Who? Brian Addlestone, 53, commercial litigation partner at Leeds firm Addlestone Keane.
Why is he in the news? He acted in the Supreme Court for members of the Sikh community in Britain who are seeking to replace the trustees of three Gurdwaras (temples) in Bradford, Birmingham and High Wycombe.
After the deaths of his predecessors, the First and Second Holy Saints, Sant Jeet Singh succeeded to the office of Third Holy Saint in July 2003. Upon his succession, the three Gurdwaras came under his guardianship and he chose to dismiss the existing trustees, the respondents, and replace them with Addlestone’s clients, the appellants.
The respondents refused to leave and the case came before the High Court, which ruled in the appellants’ favour. However, the Court of Appeal allowed the respondents’ appeal, holding that the issue turned on religious beliefs that were not justiciable in English courts.
On 11 June, the Supreme Court allowed the appeal, ruling that the issues should all go to trial, on the grounds that the dispute was focused more on the ownership and control of property held on trust than religious beliefs.
Thoughts on the case: ‘Most case law around religious disputes involves discrimination, and what is or is not justiciable rarely comes up. It is also unusual for the Supreme Court to overturn the Court of Appeal.’
Why become a lawyer? ‘My brothers were following in my father’s footsteps as doctors, so I decided to become a lawyer. I found litigation, with its deadlines and creative solutions, particularly interesting.’
Career high: ‘Taking this case to the Supreme Court. It was a once-in-a-lifetime experience – our small firm and the country’s biggest legal brains.’

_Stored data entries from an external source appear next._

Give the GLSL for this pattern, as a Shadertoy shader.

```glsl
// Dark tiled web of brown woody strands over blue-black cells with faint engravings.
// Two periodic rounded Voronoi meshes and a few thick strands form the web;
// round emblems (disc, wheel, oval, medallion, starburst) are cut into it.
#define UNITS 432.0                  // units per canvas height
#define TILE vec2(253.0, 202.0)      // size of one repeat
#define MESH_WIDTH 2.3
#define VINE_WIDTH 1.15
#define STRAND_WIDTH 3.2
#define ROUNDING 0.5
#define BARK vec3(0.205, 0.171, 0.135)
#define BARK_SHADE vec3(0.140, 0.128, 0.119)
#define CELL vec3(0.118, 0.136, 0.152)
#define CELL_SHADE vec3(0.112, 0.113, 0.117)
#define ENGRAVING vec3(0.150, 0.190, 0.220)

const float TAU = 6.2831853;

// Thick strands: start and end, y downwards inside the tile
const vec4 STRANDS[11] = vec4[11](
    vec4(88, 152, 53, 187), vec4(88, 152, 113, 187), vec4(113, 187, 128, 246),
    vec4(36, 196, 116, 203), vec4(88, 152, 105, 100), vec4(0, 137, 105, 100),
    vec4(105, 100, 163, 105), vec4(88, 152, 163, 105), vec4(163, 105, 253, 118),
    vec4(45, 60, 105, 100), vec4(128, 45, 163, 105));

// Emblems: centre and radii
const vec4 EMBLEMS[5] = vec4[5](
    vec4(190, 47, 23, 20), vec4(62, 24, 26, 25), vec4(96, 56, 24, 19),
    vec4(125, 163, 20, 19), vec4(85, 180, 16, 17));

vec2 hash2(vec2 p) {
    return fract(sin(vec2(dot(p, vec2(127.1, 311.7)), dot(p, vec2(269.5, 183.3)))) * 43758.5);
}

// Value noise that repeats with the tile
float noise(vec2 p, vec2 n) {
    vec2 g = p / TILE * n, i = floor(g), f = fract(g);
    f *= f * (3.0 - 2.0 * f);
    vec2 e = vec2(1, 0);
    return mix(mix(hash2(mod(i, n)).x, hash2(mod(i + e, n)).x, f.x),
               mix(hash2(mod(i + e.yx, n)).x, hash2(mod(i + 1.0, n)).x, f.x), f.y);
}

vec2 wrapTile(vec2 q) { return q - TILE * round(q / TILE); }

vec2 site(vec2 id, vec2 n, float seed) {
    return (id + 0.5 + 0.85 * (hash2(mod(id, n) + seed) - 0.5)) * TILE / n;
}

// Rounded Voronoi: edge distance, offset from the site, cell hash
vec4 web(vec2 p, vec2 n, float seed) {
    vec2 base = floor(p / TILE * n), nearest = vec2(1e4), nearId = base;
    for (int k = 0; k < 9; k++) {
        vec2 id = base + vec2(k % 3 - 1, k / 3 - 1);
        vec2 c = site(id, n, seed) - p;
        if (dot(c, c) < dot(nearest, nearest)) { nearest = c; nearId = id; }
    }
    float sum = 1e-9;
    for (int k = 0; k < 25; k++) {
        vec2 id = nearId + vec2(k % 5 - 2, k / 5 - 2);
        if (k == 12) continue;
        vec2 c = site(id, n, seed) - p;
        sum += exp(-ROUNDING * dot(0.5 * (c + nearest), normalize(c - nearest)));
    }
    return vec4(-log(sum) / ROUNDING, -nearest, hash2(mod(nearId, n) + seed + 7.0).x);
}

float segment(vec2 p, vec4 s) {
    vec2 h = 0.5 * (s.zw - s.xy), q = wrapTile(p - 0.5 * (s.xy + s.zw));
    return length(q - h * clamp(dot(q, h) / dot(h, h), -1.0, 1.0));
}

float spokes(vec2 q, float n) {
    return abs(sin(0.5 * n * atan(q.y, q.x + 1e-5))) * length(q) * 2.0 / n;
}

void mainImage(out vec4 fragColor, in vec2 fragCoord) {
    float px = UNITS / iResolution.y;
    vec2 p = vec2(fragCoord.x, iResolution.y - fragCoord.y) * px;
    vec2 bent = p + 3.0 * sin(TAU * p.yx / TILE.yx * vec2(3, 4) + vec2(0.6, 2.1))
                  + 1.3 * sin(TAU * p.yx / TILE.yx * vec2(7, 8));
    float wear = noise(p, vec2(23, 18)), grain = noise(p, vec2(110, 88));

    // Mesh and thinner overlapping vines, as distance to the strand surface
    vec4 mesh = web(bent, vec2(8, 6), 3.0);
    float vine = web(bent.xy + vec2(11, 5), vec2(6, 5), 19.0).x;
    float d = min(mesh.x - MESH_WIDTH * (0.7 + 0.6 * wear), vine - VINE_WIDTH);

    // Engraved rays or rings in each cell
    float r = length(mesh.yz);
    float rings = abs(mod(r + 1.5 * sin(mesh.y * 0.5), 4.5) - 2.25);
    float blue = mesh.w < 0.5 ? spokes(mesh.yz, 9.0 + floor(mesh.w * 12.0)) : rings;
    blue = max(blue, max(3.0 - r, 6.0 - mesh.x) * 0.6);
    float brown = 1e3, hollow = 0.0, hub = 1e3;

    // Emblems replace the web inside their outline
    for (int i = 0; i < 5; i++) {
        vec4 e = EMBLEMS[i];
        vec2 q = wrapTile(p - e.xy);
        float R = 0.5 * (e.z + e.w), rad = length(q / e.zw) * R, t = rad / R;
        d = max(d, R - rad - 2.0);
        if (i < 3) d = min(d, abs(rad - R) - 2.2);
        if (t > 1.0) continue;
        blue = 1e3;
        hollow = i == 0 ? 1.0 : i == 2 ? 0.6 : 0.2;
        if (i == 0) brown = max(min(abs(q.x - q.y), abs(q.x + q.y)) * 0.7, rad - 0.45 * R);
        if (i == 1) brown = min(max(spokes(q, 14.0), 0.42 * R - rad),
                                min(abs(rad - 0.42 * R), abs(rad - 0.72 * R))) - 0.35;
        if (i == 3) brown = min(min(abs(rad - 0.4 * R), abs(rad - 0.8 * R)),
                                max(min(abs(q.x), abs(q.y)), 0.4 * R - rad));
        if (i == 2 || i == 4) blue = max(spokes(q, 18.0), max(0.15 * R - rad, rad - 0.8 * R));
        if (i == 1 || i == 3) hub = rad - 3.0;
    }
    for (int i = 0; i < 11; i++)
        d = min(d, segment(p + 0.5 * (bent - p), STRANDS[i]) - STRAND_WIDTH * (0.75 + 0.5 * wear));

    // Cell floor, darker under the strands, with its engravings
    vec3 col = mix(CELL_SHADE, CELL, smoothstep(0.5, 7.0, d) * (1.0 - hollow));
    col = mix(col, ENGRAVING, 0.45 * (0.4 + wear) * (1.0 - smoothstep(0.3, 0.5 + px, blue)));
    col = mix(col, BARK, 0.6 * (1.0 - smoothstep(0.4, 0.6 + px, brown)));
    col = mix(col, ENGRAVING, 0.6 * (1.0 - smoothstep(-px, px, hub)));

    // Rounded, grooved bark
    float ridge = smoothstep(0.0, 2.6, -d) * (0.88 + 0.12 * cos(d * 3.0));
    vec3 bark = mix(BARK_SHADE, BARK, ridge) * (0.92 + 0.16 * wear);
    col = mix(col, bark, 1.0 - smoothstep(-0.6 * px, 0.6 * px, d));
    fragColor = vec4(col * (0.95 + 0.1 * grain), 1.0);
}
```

Career low: ‘I was an articled clerk in a small criminal law firm when a woman came in for advice. When I gave her the green legal aid form to complete, she calmly set it alight with her cigarette lighter. I can only suppose she was unhappy with the advice I had given her.’